How to complete this task
Report each line from the listing that the string "cols" appears in.

Stored data
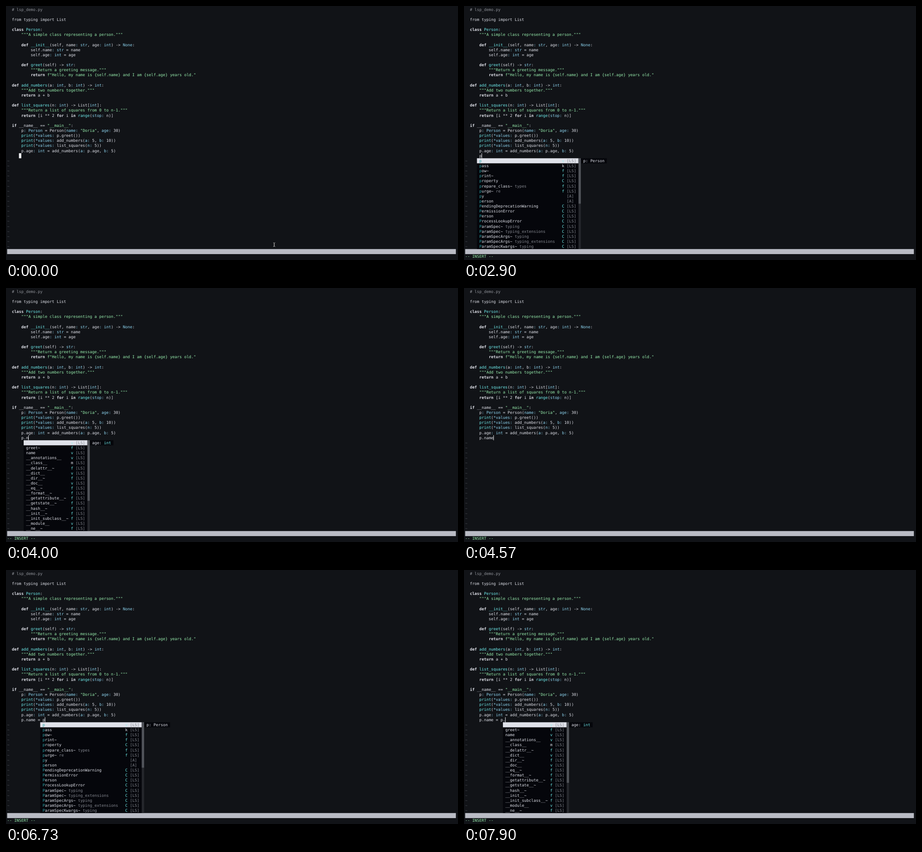
These frames come from a looping animation (998x561 px, 8 s). An HTML page with a canvas:

```html
<!DOCTYPE html>
<html lang="en">
<head>
<meta charset="utf-8">
<title>Code completion</title>
<style>
html, body { margin: 0; width: 100%; height: 100%; overflow: hidden; background: #111317; }
canvas { display: block; }
</style>
</head>
<body>
<canvas id="stage" width="998" height="561"></canvas>
<script>
const ctx = document.getElementById('stage').getContext('2d');
const LOOP = 8000;
const CELL = 5.215, ROW = 11.14, LEFT = 2.5, TOP = 2.1;
const FONT = '8.66px "DejaVu Sans Mono", monospace';
const C = {
  bg: '#111317', fg: '#e0e2ea', comment: '#90939a', string: '#98efae',
  func: '#70eeee', type: '#8fd8f4', tilde: '#4c4f56', bar: '#b9bbc4',
  menu: '#05060b', match: '#2ba5aa', dim: '#858890', pale: '#a5eef0',
  track: '#25272c', thumb: '#505359'
};

const SOURCE = `# lsp_demo.py

from typing import List

class Person:
    """A simple class representing a person."""

    def __init__(self, name: str, age: int) -> None:
        self.name: str = name
        self.age: int = age

    def greet(self) -> str:
        """Return a greeting message."""
        return f"Hello, my name is {self.name} and I am {self.age} years old."

def add_numbers(a: int, b: int) -> int:
    """Add two numbers together."""
    return a + b

def list_squares(n: int) -> List[int]:
    """Return a list of squares from 0 to n-1."""
    return [i ** 2 for i in range(stop: n)]

if __name__ == "__main__":
    p: Person = Person(name: "Doria", age: 30)
    print(*values: p.greet())
    print(*values: add_numbers(a: 5, b: 10))
    print(*values: list_squares(n: 5))
    p.age: int = add_numbers(a: p.age, b: 5)`.split('\n');

// Each item: word | module | kind | provider
const parse = text => text.trim().split('\n').map(line => line.split('|'));

const WORDS = parse(`
p||v|LS
pass||k|LS
pow~||f|LS
print~||f|LS
property||C|LS
prepare_class~|types|f|LS
purge~|re|f|LS
py|||A
person|||A
PendingDeprecationWarning||C|LS
PermissionError||C|LS
Person||C|LS
ProcessLookupError||C|LS
ParamSpec~|typing|C|LS
ParamSpec~|typing_extensions|C|LS
ParamSpecArgs~|typing|C|LS
ParamSpecArgs~|typing_extensions|C|LS
ParamSpecKwargs~|typing|C|LS`);

const MEMBERS = parse(`
age||v|LS
greet~||f|LS
name||v|LS
__annotations__||v|LS
__class__||m|LS
__delattr__~||f|LS
__dict__||v|LS
__dir__~||f|LS
__doc__||v|LS
__eq__~||f|LS
__format__~||f|LS
__getattribute__~||f|LS
__getstate__~||f|LS
__hash__~||f|LS
__init__~||f|LS
__init_subclass__~||f|LS
__module__||v|LS
__ne__~||f|LS`);

// base: width of the word column; cols: menu width; thumb: rows of scrollbar thumb
const wordMenu = col => ({ col, items: WORDS, base: 34, cols: 43, thumb: 9, matched: 1, doc: 'p: Person' });
const memberMenu = col => ({ col, items: MEMBERS, base: 18, cols: 27, thumb: 12, matched: 0, doc: 'age: int' });
const nameMenu = col => ({ col, items: [MEMBERS[2]], base: 4, cols: 16, thumb: 0, matched: 1, doc: 'name: str' });

const STEPS = [
  { at: 0, text: '' },
  { at: 2730, text: 'p', menu: wordMenu(5) },
  { at: 3730, text: 'p.' },
  { at: 3770, text: 'p.', menu: memberMenu(7) },
  { at: 4000, text: 'p.n', menu: memberMenu(7) },
  { at: 4070, text: 'p.n', menu: nameMenu(7) },
  { at: 4570, text: 'p.name' },
  { at: 5070, text: 'p.name ' },
  { at: 5370, text: 'p.name =' },
  { at: 5530, text: 'p.name = ' },
  { at: 6370, text: 'p.name = p' },
  { at: 6400, text: 'p.name = p', menu: wordMenu(14) },
  { at: 6800, text: 'p.name = p' },
  { at: 7600, text: 'p.name = p.' },
  { at: 7870, text: 'p.name = p.', menu: memberMenu(16) }
];
const POINTER_OFF = 1370, INSERT_ON = 1630, EDIT_ROW = 29;

const px = col => LEFT + col * CELL;
const py = row => TOP + row * ROW;

function put(text, col, row, color = C.fg, bold = false) {
  ctx.font = (bold ? 'bold ' : '') + FONT;
  ctx.fillStyle = color;
  ctx.fillText(text, px(col), py(row) + 8.5);
}

function box(col, row, cols, rows, color) {
  ctx.fillStyle = color;
  ctx.fillRect(px(col), py(row), cols * CELL, rows * ROW);
}

const RULES = [
  [/^#.*/, C.comment],
  [/""".*?"""|f?"[^"]+"/, C.string],
  [/\b(?:class|def|return|if|for|in)\b/, C.fg, true],
  [/(?<=def |class )\w+|\b(?:print|range)\b/, C.func],
  [/\*?\b\w+:(?= (?!str|int|Person))/, C.type],
  [/(?:: )?\b(?:str|int|None|Person)\b(?!\()/, C.type]
];
const TOKEN = new RegExp(RULES.map(([re]) => `(${re.source})`).join('|'), 'g');

function putCode(line, row) {
  let end = 0;
  for (const m of line.matchAll(TOKEN)) {
    put(line.slice(end, m.index), 2 + end, row);
    const [, color, bold] = RULES[m.slice(1).findIndex(g => g !== undefined)];
    put(m[0], 2 + m.index, row, color, bold);
    end = m.index + m[0].length;
  }
  put(line.slice(end), 2 + end, row);
}

function drawMenu({ col, items, base, cols, thumb, matched, doc }) {
  const top = EDIT_ROW + 1;
  box(col, top, cols, items.length, C.menu);
  box(col, top, cols, 1, C.fg);
  items.forEach(([word, module, kind, from], i) => {
    const row = top + i, picked = i === 0;
    put(word.slice(0, matched), col + 1, row, C.match);
    put(word.slice(matched), col + 1 + matched, row);
    put(module, col + 2 + word.length, row, C.dim);
    const kindColor = picked ? C.pale : /[km]/.test(kind) ? C.fg : C.func;
    const kindCol = col + base + 2 + (base > 30 ? 0 : 0);
    put(kind, kindCol, row, kindColor);
    put(`[${from}]`, kindCol + 2, row, C.dim);
  });
  let docCol = col + cols;
  if (thumb) {
    box(docCol, top, 1, items.length, C.track);
    box(docCol, top, 1, thumb, C.thumb);
    docCol++;
  }
  box(docCol, top, doc.length + 2, 1, C.menu);
  const split = doc.indexOf(' ') + 1;
  put(doc.slice(0, split), docCol + 1, top);
  put(doc.slice(split), docCol + 1 + split, top, doc.endsWith('int') || doc.endsWith('str') ? C.func : C.fg);
}

function drawPointer() {
  const beam = new Path2D('M590 522.8Q592 522.8 592.2 524.5Q592.4 522.8 594.4 522.8M592.2 524V530.5M590 531.6Q592 531.6 592.2 530Q592.4 531.6 594.4 531.6M591 527.8H593.4');
  ctx.strokeStyle = '#000';
  ctx.lineWidth = 2;
  ctx.stroke(beam);
  ctx.strokeStyle = '#dedede';
  ctx.lineWidth = 0.9;
  ctx.stroke(beam);
}

function draw(t) {
  ctx.fillStyle = C.bg;
  ctx.fillRect(0, 0, 998, 561);
  SOURCE.forEach(putCode);
  for (let row = EDIT_ROW + 1; row < 48; row++) put('~', 0, row, C.tilde);
  box(0, 48, 190, 1, C.bar);

  const step = STEPS.findLast(s => s.at <= t);
  put(step.text, 6, EDIT_ROW);
  if (step.menu) drawMenu(step.menu);

  if (t < INSERT_ON) {
    box(5, EDIT_ROW, 1, 1, '#f2f3f6');
  } else {
    put('-- INSERT --', 0, 49, C.string);
    ctx.fillStyle = '#f2f3f6';
    ctx.fillRect(px(6 + step.text.length) - 0.3, py(EDIT_ROW), 1, ROW);
  }
  if (t < POINTER_OFF) drawPointer();
}

ctx.textRendering = 'geometricPrecision';
const start = performance.now();
function tick() {
  draw((performance.now() - start) % LOOP);
  requestAnimationFrame(tick);
}
tick();
</script>
</body>
</html>
```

Output for this exercise
// base: width of the word column; cols: menu width; thumb: rows of scrollbar thumb
const wordMenu = col => ({ col, items: WORDS, base: 34, cols: 43, thumb: 9, matched: 1, doc: 'p: Person' });
const memberMenu = col => ({ col, items: MEMBERS, base: 18, cols: 27, thumb: 12, matched: 0, doc: 'age: int' });
const nameMenu = col => ({ col, items: [MEMBERS[2]], base: 4, cols: 16, thumb: 0, matched: 1, doc: 'name: str' });
function box(col, row, cols, rows, color) {
  ctx.fillRect(px(col), py(row), cols * CELL, rows * ROW);
function drawMenu({ col, items, base, cols, thumb, matched, doc }) {
  box(col, top, cols, items.length, C.menu);
  box(col, top, cols, 1, C.fg);
  let docCol = col + cols;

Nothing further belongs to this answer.